As the owner of a new pest control company, one of the things you may be struggling with figuring out is how much to charge for your services to remain competitive. If you charge too little, you won’t make enough profits, and you won’t be able to grow your company.
Additionally, some owners believe that up-charging customers and inflating prices is an effective strategy because it gives the appearance of legitimacy and quality. However, studies have found that this is not the case. If you price your services too high, you can end up driving customers away.
So, just how much should you charge for pest control jobs? In this article, we’ll cover all of the things that should go into your decision. By the end of the article, you’ll know exactly how to price pest control services so that you can remain competitive in the industry.
How Much Does Pest Control Cost?
Before setting your price, you should investigate the average price for pest control services in your area. How much does an exterminator cost these days anyway? The average pest control costs can vary depending on where you are. For instance, the price of pest control jobs for rodent infestation in New York City is higher than it is in Idaho. Check out a few of your competitor’s websites to determine the average pest control costs in your area, which will give you a ballpark of what you should be shooting for.
Remember that when setting your price, customers are looking for value. They don’t want to feel as though they’re being “ripped off,” but they also want to make sure that you offer a quality service. If you undercut your competition considerably, you may not appear trustworthy to others. Perhaps you’re providing poor service or using cheaper products. Just because you’re the “cheapest” does not mean you’re the “best.”
Not All Pest Control Pricing is the Same
The other thing to consider when determining how much to charge is that not all residential or commercial pest control pricing is the same. Numerous factors go into the price of a project. We’ve highlighted some of those factors below.
Size of the Building You’re Treating
One of the first factors that can help determine how much you’ll charge for your services is the size of the building that you’re treating. For instance, you’re not going to charge the same for a residential basement as you would a multi-story building.
Take time to figure out how you want to set your pricing. Will it be by story? By room? Perhaps the easiest way is by the square footage of the treated area. For example, maybe you can consider tiered rates, with something along the lines of:
- Less than 2,500 square feet costs X
- 2,500 – 5,000 square feet costs Y
- 5,000+ square feet costs Z
One thing to remember when setting your tiers is the breakeven prices. Consider the time and material cost that you’re going to spend and set your prices from there.
The Type of Pest You’re Treating
The other thing to consider when determining your pricing is the type of pest you’re treating. We would not recommend offering customers “one size fits all” price plans. For instance, it costs significantly more to get rid of Smokey Brown roaches than it does to get rid of German cockroaches.
Additionally, some services may call for a thorough inspection before you can determine a treatment plan. For example, things like termite treatment and bat infestations will require you to survey the area before deciding the best course of action. Perhaps consider offering your customers a free consultation where you can take a look at the infestation before quoting them a price.
How Often You’ll Need Pest Treatments
The other primary determining factor when setting your prices is how often you’ll need treatments.

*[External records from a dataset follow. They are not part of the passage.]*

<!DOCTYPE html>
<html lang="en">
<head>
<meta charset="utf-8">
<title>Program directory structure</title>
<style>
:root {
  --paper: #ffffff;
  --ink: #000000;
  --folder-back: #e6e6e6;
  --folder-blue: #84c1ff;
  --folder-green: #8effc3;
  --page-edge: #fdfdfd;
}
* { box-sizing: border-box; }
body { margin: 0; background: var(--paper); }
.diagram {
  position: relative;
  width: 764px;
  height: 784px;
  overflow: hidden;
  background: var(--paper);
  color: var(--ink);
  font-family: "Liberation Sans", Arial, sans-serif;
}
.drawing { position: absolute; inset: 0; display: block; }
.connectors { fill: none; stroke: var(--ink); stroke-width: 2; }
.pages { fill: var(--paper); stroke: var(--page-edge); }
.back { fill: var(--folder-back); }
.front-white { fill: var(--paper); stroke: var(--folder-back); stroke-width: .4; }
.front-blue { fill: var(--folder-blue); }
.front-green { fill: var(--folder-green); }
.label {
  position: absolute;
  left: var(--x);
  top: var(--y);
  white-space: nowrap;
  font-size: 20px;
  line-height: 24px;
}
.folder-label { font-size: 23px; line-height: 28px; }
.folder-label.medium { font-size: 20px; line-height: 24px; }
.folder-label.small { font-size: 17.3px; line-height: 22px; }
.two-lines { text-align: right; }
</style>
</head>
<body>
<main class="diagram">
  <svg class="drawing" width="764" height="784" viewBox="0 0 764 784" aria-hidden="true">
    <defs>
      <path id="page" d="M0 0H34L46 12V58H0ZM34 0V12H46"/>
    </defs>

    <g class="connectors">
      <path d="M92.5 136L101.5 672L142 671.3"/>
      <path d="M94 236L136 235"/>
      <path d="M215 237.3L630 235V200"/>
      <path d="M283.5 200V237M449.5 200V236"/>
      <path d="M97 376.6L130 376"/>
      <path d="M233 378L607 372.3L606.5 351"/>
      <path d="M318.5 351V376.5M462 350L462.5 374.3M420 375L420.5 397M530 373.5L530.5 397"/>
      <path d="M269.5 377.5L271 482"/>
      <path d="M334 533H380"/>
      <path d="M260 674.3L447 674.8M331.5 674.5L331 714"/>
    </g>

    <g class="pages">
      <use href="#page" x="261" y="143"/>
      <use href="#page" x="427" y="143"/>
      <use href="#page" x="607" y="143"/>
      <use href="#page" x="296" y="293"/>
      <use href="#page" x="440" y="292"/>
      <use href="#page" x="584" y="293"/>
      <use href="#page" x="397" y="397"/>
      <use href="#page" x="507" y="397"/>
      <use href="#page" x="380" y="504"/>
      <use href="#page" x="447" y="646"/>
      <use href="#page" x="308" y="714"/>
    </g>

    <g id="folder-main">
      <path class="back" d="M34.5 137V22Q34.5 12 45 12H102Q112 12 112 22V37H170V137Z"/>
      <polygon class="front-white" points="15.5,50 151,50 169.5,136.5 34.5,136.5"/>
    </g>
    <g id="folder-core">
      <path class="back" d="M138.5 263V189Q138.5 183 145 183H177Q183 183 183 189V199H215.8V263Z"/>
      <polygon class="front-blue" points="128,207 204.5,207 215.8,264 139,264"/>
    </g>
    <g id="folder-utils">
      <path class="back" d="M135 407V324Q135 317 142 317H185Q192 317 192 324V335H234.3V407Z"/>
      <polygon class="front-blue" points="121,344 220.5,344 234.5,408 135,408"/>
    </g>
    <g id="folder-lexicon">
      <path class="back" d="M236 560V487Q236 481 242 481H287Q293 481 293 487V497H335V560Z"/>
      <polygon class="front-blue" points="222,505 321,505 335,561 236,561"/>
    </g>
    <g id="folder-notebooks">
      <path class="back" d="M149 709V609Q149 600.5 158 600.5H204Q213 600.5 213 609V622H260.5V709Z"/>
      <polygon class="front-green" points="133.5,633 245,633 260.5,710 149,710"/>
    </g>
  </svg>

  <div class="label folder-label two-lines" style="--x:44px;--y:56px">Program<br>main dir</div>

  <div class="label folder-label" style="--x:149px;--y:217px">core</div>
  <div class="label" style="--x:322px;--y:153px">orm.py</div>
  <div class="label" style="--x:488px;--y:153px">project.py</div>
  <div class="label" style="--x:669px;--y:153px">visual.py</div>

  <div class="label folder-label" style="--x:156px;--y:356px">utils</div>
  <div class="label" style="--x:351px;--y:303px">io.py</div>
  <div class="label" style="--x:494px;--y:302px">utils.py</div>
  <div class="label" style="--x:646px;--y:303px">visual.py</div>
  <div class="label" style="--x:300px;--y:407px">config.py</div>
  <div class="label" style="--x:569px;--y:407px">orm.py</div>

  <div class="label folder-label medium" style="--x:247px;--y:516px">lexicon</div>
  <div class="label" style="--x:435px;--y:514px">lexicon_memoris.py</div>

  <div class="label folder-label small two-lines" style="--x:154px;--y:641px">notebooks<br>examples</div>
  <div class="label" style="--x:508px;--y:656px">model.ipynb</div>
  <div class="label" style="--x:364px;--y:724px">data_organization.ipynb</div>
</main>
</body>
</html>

Can you eradicate it with a one-time sweep? Or does the process take longer, requiring multiple visits? For instance, if you’re killing rodents outdoors, you may need to stop by every couple of weeks to refill bait stations.
There may also be services that only occur seasonally. For example, if you live in a cold environment, rodents will look to come inside during the winter. You could offer a one-time seasonal sweep of a home to seal any vulnerable points, set traps, and advise the customer of structural work he or she will need to complete on the house to ensure it’s safe for the winter.
Perhaps you can consider offering customers discounts on these types of services. For instance, imagine you can treat a home once in the winter and once in the spring. Neither is mandatory, but both services will go a long way toward preventing an infestation. You could offer a 10 percent discount to the client if they opt to receive the summer treatment after completing the winter treatment.
The last thing to consider when setting your prices is how long it’s going to take you to arrive at the location in need. You’d seemingly charge more for a service that’s an hour away than one that’s within the parameters of your local town. Driving not only requires gas, but it also puts wear on your vehicle, requiring more frequent repairs, oil changes, and tire changes.
Focus on Your Value Proposition
Instead of worrying so much about your cost, you should instead focus on your value proposition. Your value proposition is what you can offer to customers. It’s the reason you got into the business.
There’s a chance that you entered the market because you thought prices were too high. But, in all likelihood, you started your pest control business because there was something that you felt that you could do better than the competition.
For instance, perhaps you seek to provide more reliability in services. Maybe you want to offer services that are available 24/7, 365 days a year. Maybe you’ve decided that you are only going to use organic pesticides that are safe for children and pets.
Whatever the case may be, there’s something in your business that you feel sets you apart from the competition. The best strategy is to convey your value proposition to your customers. Customers may not be as worried about the price when they feel as though they are receiving something worthwhile in return. Perhaps they’re willing to pay a bit more for your services if they know that they can count on you to arrive at a moment’s notice.